Goal of the exercise: What lines below mention the word "more"? Copy each one.

Data for review:
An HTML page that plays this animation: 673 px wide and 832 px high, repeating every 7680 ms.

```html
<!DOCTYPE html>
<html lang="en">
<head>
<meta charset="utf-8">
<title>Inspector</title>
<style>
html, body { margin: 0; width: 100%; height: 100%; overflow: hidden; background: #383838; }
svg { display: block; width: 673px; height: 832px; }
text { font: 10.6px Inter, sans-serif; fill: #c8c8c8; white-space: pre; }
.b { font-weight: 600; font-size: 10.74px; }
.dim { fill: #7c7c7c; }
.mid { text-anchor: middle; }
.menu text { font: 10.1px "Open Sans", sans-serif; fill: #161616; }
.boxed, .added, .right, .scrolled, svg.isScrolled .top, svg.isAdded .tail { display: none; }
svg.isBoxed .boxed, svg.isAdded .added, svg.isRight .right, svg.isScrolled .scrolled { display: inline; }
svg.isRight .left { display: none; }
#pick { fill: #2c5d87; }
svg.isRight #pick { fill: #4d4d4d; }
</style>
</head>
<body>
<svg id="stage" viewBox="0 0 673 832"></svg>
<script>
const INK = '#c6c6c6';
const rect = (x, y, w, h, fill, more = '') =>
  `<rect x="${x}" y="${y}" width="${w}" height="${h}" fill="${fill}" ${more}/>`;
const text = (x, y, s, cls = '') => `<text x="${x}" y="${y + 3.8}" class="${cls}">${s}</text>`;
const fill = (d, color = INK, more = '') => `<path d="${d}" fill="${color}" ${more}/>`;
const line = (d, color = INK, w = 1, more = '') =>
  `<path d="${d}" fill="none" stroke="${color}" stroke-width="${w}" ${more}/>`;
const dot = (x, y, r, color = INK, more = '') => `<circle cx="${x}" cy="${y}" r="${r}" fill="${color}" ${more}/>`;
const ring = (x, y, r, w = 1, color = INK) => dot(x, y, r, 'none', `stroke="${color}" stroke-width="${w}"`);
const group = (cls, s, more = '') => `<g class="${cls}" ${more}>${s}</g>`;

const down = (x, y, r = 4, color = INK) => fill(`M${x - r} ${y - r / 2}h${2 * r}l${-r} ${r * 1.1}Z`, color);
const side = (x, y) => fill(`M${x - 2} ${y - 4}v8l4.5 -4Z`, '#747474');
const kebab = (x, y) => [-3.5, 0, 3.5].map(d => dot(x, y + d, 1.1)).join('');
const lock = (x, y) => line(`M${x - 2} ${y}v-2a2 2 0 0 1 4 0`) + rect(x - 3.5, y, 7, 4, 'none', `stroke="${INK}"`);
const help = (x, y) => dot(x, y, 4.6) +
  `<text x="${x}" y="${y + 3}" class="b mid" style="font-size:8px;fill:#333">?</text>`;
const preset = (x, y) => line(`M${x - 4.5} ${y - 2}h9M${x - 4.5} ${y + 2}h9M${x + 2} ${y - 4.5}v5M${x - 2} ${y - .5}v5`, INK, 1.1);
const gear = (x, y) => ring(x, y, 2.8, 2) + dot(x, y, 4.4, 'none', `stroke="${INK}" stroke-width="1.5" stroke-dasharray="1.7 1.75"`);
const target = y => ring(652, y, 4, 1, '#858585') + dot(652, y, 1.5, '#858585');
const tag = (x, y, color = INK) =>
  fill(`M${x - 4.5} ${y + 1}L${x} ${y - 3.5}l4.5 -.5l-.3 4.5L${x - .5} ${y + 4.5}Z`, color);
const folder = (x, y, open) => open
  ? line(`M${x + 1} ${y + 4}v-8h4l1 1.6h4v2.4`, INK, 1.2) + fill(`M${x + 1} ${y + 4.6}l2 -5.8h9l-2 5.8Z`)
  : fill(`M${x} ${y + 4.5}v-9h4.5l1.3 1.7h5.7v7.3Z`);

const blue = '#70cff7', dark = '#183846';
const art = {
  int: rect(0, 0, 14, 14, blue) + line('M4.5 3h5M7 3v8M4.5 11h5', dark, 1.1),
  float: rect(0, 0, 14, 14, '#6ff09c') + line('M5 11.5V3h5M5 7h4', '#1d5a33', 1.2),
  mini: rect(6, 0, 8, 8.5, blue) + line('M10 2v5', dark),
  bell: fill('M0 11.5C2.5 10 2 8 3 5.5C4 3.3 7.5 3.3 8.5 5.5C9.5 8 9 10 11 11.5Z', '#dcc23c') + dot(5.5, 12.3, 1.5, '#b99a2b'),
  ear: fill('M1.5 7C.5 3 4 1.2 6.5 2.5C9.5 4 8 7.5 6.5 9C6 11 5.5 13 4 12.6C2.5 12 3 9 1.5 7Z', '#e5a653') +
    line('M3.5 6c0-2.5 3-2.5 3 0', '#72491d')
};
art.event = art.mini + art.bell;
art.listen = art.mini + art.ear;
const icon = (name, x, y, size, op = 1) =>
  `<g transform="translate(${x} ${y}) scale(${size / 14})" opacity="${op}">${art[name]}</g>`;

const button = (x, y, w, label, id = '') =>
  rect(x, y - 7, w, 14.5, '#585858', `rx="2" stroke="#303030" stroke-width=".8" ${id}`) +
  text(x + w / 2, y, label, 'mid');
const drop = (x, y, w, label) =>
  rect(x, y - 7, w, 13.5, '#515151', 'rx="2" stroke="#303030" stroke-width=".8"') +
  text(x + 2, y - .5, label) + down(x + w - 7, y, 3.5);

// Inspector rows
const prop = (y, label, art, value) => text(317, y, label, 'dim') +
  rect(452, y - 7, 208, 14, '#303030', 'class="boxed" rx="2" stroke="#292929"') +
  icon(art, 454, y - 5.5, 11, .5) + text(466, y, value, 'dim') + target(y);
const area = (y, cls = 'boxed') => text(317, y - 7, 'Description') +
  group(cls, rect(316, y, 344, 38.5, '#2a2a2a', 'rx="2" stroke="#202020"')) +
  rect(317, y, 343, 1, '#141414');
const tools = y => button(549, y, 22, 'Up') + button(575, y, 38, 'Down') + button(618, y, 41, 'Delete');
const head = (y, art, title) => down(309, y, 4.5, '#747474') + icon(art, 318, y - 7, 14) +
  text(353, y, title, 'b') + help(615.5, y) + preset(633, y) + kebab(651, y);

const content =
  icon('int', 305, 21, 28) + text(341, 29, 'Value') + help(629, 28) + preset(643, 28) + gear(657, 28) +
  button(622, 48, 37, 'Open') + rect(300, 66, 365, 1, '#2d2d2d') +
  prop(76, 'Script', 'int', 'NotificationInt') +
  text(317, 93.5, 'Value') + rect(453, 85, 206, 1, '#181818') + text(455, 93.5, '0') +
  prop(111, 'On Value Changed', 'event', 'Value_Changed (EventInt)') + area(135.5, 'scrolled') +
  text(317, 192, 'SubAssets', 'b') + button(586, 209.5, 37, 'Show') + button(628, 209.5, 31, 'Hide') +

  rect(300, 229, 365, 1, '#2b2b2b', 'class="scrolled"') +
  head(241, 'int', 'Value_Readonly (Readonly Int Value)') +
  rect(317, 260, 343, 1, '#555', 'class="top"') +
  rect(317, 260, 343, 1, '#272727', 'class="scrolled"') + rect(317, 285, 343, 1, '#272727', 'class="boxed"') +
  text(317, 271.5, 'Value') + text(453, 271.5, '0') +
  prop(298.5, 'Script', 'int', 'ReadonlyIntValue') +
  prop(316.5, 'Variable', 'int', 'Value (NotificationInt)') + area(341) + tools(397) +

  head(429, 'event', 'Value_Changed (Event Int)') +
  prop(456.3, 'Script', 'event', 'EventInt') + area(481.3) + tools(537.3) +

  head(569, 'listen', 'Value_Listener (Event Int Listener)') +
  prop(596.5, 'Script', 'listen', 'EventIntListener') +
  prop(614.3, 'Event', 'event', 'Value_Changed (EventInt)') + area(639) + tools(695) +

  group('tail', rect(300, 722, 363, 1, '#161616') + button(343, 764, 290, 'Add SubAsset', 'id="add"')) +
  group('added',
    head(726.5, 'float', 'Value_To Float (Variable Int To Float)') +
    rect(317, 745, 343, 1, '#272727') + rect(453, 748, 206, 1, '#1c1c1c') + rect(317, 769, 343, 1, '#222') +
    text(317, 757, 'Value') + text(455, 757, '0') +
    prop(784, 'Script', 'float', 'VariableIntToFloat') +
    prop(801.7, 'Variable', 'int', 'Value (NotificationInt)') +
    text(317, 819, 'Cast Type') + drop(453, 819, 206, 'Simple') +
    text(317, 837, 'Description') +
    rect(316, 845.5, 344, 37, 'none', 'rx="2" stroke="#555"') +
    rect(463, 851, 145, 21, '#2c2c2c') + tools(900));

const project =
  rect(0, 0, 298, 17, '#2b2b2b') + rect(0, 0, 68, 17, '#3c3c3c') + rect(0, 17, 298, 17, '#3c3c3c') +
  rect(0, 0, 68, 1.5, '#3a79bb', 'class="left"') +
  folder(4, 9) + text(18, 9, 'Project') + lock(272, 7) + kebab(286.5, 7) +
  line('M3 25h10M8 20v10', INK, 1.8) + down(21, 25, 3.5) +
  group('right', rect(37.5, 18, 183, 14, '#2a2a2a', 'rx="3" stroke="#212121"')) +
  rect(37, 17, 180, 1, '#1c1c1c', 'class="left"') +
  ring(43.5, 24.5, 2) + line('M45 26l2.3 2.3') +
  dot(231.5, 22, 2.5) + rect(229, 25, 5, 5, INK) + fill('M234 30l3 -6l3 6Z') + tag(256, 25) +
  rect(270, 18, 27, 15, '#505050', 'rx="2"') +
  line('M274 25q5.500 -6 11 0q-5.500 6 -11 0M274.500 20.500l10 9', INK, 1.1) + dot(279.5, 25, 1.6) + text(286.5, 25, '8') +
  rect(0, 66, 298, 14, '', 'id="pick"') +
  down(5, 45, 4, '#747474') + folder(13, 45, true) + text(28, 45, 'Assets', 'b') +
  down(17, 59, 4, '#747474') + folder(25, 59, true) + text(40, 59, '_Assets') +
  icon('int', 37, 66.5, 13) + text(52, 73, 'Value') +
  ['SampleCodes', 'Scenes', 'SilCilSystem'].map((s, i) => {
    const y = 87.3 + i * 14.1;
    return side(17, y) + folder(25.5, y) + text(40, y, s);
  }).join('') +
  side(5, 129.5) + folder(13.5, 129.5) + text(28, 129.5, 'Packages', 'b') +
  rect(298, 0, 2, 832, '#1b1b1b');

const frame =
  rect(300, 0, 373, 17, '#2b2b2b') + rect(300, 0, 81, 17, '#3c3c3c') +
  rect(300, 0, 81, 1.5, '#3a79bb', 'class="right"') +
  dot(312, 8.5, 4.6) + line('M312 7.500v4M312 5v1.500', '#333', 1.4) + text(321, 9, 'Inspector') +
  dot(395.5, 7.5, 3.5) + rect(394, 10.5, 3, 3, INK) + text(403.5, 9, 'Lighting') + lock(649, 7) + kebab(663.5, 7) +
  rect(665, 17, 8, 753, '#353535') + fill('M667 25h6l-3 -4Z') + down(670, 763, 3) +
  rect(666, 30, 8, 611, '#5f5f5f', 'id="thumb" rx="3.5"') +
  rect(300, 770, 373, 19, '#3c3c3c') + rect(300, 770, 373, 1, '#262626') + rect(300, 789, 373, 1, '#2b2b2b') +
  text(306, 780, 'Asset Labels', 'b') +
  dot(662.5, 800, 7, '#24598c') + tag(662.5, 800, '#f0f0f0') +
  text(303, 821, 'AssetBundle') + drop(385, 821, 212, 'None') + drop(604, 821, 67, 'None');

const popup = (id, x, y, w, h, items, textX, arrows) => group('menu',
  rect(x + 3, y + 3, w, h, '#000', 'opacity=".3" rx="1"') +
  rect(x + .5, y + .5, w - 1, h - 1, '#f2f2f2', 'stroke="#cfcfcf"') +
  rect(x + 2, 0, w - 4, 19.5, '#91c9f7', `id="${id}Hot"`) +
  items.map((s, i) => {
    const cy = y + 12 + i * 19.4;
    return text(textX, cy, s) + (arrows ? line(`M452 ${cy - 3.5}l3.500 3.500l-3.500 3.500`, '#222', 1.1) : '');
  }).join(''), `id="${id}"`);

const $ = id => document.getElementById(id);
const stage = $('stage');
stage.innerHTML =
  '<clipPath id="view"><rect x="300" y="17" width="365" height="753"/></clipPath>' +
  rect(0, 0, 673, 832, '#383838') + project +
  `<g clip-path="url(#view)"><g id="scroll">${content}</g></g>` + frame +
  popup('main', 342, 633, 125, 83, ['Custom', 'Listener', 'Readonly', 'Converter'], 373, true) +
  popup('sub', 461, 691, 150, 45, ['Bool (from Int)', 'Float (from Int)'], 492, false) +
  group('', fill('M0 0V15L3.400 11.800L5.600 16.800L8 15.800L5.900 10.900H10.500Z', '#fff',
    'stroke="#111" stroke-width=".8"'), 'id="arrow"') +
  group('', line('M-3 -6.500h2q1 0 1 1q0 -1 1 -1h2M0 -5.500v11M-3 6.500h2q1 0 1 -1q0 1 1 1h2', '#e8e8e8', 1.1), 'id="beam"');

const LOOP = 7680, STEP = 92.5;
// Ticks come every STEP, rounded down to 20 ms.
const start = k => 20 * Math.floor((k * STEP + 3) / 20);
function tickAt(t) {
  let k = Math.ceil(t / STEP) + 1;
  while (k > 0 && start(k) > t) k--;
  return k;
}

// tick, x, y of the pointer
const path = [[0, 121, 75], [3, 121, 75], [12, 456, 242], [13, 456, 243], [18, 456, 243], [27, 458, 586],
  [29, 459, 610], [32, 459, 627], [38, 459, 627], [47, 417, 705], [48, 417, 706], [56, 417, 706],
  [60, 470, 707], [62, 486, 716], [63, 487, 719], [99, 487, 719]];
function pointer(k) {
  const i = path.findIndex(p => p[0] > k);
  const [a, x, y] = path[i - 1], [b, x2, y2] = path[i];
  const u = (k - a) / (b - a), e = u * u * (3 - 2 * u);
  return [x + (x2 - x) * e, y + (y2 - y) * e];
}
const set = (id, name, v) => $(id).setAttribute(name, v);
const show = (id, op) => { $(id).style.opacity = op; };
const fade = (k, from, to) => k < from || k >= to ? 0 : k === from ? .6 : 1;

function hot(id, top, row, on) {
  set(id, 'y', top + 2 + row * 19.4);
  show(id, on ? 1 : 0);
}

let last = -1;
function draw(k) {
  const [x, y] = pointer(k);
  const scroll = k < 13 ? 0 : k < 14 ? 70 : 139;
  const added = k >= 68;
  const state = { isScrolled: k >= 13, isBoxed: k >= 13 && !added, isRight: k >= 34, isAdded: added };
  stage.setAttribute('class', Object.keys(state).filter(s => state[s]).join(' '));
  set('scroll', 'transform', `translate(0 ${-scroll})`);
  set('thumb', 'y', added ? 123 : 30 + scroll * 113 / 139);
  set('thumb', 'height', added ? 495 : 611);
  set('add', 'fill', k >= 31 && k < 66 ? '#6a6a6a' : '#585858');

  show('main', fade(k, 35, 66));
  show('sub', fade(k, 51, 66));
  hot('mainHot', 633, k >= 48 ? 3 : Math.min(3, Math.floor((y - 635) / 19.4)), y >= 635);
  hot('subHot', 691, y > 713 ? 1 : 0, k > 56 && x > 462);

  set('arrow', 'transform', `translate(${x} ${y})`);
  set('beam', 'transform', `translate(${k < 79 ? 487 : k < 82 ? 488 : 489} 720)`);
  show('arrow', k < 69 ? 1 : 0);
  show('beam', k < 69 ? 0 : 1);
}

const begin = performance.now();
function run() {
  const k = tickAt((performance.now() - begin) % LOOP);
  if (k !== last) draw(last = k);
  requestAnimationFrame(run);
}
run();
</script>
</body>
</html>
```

Answer:
const rect = (x, y, w, h, fill, more = '') =>
  `<rect x="${x}" y="${y}" width="${w}" height="${h}" fill="${fill}" ${more}/>`;
const fill = (d, color = INK, more = '') => `<path d="${d}" fill="${color}" ${more}/>`;
const line = (d, color = INK, w = 1, more = '') =>
  `<path d="${d}" fill="none" stroke="${color}" stroke-width="${w}" ${more}/>`;
const dot = (x, y, r, color = INK, more = '') => `<circle cx="${x}" cy="${y}" r="${r}" fill="${color}" ${more}/>`;
const group = (cls, s, more = '') => `<g class="${cls}" ${more}>${s}</g>`;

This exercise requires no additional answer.